BINLEY.

Mr & Mrs J L STEVENS have received news of the death of their elder son, Pte J A Stevens, of the Machine Gun Company. Before entering the Army he was employed at Binley Colliery, and his father was in the employ of the Earl of Craven as a keeper, and resided at Piles Coppice.

BILTON.

REPORTED MISSING.—Miss E Watts has received official notification that her nephew, Private C Eccles, Royal Warwicks, has been reported missing as from October 4th. He was in the great push on the Yser in which Lance-Corpl Houghton, also of Bilton, lost his life.

ROYAL RED CROSS AWARD.

The King has been pleased to award the Royal Red Cross to Miss Kathleen Bolam, superintendent, Ashlawn and Bilton Hall Red Cross Hospital, for valuable services rendered. We believe this is the first V.A.D member in Warwickshire to receive this honour which Miss Bolam has thoroughly earned and deserves.

DEATHS.

BYERS.—In loving memory of Corpl ANGUS BYERS, 1st K.O.S.B, who was killed in action on September 20, 1917, “ somewhere in France.”—Deeply mourned. From all at 82 Rowland Street.

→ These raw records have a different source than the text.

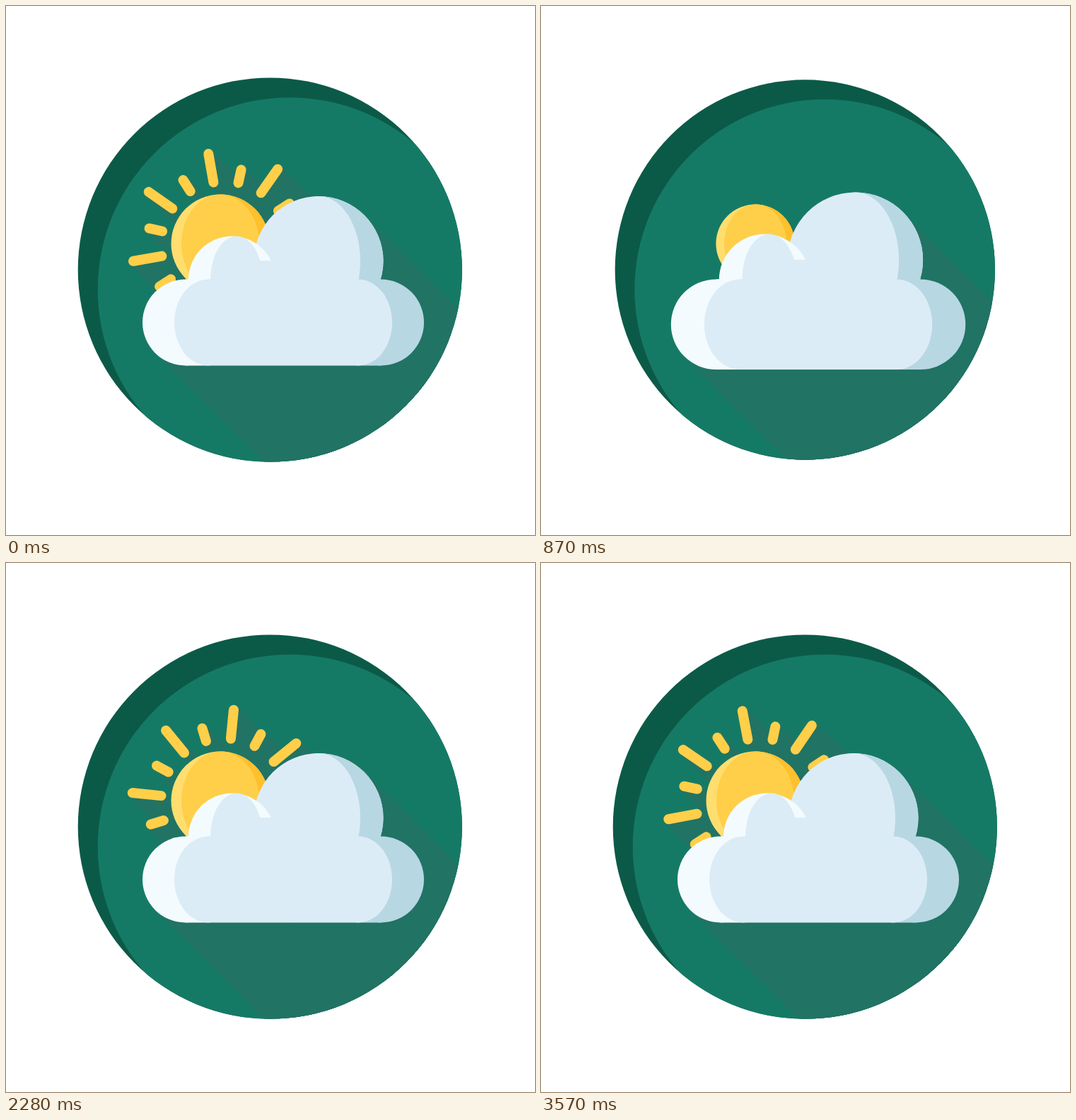
These frames come from a looping animation (748x748 px, 3600 ms). An HTML page with a canvas:

```html
<!DOCTYPE html>
<html>
<head>
<meta charset="utf-8">
<style>
  html, body { margin: 0; height: 100%; overflow: hidden; background: #fff; }
  canvas { display: block; }
</style>
</head>
<body>
<canvas id="stage" width="748" height="748"></canvas>
<script>
const ctx = document.getElementById('stage').getContext('2d');
const LOOP = 3600, STEP = 30, RISE = 0.3;
const DARK = '#0b5a48', GREEN = '#157a65', SHADOW = '#217364';
const MIST = '#dcecf6', WHITE = '#f3fbff', HAZE = '#b7d7e3';
const GOLD = '#ffcf49', PALE = '#ffde6f', AMBER = '#fec02c';

const disk = { x: 373.3, y: 373, r: 271.6 };
const sun = { x: 303, y: 336, r: 69.5 };
const rays = { x: 309, y: 338 };
const cloud = { x: 391.5, y: 389 };
const puffs = [[442, 360.5, 91.5], [319.5, 387, 61.5], [254, 447.5, 61], [530, 447.5, 61]];

// Linear growth followed by a damped overshoot.
function pop(t, start) {
  const u = t - start;
  if (u < RISE) return Math.max(0, u / RISE);
  const v = u - RISE;
  return 1 + 0.245 * Math.exp(-5.3 * v) * Math.sin(10 * v);
}

function scaled(origin, s, draw) {
  if (s <= 0) return;
  ctx.save();
  ctx.translate(origin.x, origin.y);
  ctx.scale(s, s);
  ctx.translate(-origin.x, -origin.y);
  draw(s);
  ctx.restore();
}

function ellipse(color, x, y, rx, ry = rx, from = 0, to = 2 * Math.PI) {
  ctx.fillStyle = color;
  ctx.beginPath();
  ctx.ellipse(x, y, rx, ry, 0, from, to);
  ctx.fill();
}

function rect(color, x, y, w, h) {
  ctx.fillStyle = color;
  ctx.fillRect(x, y, w, h);
}

// Sweeps a round-ended segment diagonally down to the right.
function sweep(x1, y1, x2, y2, width, reach) {
  ctx.fillStyle = ctx.strokeStyle = SHADOW;
  ctx.lineWidth = width;
  ctx.lineJoin = 'round';
  ctx.beginPath();
  ctx.moveTo(x1, y1);
  ctx.lineTo(x2, y2);
  ctx.lineTo(x2 + reach, y2 + reach);
  ctx.lineTo(x1 + reach, y1 + reach);
  ctx.closePath();
  ctx.fill();
  ctx.stroke();
}

function eachRay(turn, draw) {
  for (let i = 0; i < 16; i++) {
    const a = (turn - 100 + i * 22.5) * Math.PI / 180;
    const c = Math.cos(a), s = Math.sin(a), outer = i % 2 ? 109 : 131;
    draw(rays.x + 90 * c, rays.y + 90 * s, rays.x + outer * c, rays.y + outer * s);
  }
}

function drawDisk() {
  const { x, y, r } = disk;
  ellipse(DARK, x, y, r);
  ctx.save();
  ctx.clip();
  ellipse(GREEN, x + 28, y + 28, r);
  ctx.restore();
}

function drawSun() {
  const { x, y, r } = sun;
  ellipse(PALE, x, y, r);
  ellipse(AMBER, x, y, r, r, -Math.PI / 2, Math.PI / 2);
  ellipse(GOLD, x, y, 55, r);
}

function drawRays(turn) {
  ctx.strokeStyle = GOLD;
  ctx.lineWidth = 14;
  ctx.lineCap = 'round';
  eachRay(turn, (x1, y1, x2, y2) => {
    ctx.beginPath();
    ctx.moveTo(x1, y1);
    ctx.lineTo(x2, y2);
    ctx.stroke();
  });
}

function drawCloud() {
  const [big, small, left, right] = puffs;
  ellipse(MIST, ...big);
  ellipse(HAZE, big[0], big[1], big[2], big[2], -Math.PI / 2, Math.PI / 2);
  ellipse(MIST, big[0], big[1], 59, big[2]);
  ellipse(WHITE, ...small);
  ellipse(MIST, 326, small[1], 37, small[2]);
  rect(MIST, 326, 360, 80, 60);
  ellipse(WHITE, ...left);
  rect(WHITE, 254, 386.5, 32, 122);
  ellipse(HAZE, ...right);
  rect(HAZE, 498, 386.5, 32, 122);
  ellipse(MIST, 286, 447.5, 48, 61);
  ellipse(MIST, 498, 447.5, 48, 61);
  rect(MIST, 286, 386.5, 212, 122);
}

function drawShadows(size, turn) {
  ctx.save();
  scaled(disk, size.disk, () => {
    ctx.beginPath();
    ctx.arc(disk.x, disk.y, disk.r, 0, 2 * Math.PI);
  });
  ctx.clip();
  scaled(rays, size.rays, s =>
    eachRay(turn, (...line) => sweep(...line, 14, 800 / s)));
  scaled(sun, size.sun, s =>
    sweep(sun.x, sun.y, sun.x, sun.y, 2 * sun.r, 800 / s));
  scaled(cloud, size.cloud, s => {
    for (const [x, y, r] of puffs) sweep(x, y, x, y, 2 * r, 800 / s);
    sweep(254, 447.5, 530, 447.5, 122, 800 / s);
  });
  ctx.restore();
}

function render(now) {
  // The settled pose opens the loop, then everything pops in again.
  const ms = Math.floor((now % LOOP) / STEP) * STEP || LOOP;
  const t = ms / 1000;
  const turn = ms / 45 - 35;
  const size = {
    disk: pop(t, 0.03), cloud: pop(t, 0.33), sun: pop(t, 0.63), rays: pop(t, 0.93)
  };
  ctx.clearRect(0, 0, 748, 748);
  scaled(disk, size.disk, drawDisk);
  if (size.disk > 0) drawShadows(size, turn);
  scaled(rays, size.rays, () => drawRays(turn));
  scaled(sun, size.sun, drawSun);
  scaled(cloud, size.cloud, drawCloud);
}

const begin = performance.now();
function tick() {
  render(performance.now() - begin);
  requestAnimationFrame(tick);
}
tick();
</script>
</body>
</html>
```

GRENDON.—Killed in action on the Vimy Ridge on April’s 9th, Pte. WM. GRENDON, 2nd Canadian mounted Rifles, aged 31 ; dearly loved only son of J. & A. M. Grendon, late of Grandborough.

MILLS.—In ever-loving memory of JOSEPH MAWBY, eldest son of Mr. & Mrs. T. Mills, Marton ; killed in action on October 23rd ; aged 23.
“ Had we been asked, how will we know
We should say, ‘ Oh, spare this blow,’
Yes, with streaming tears, would say,
‘ Lord, we love him—let him stay,’
He bravely answered duty’s call,
He gave his life for one and all ;
But the unknown gravest is the bitterness blow,
None but his loved ones will ever know.”
—From his sorrowing Father, Mother, Sisters, Brothers, and Percy.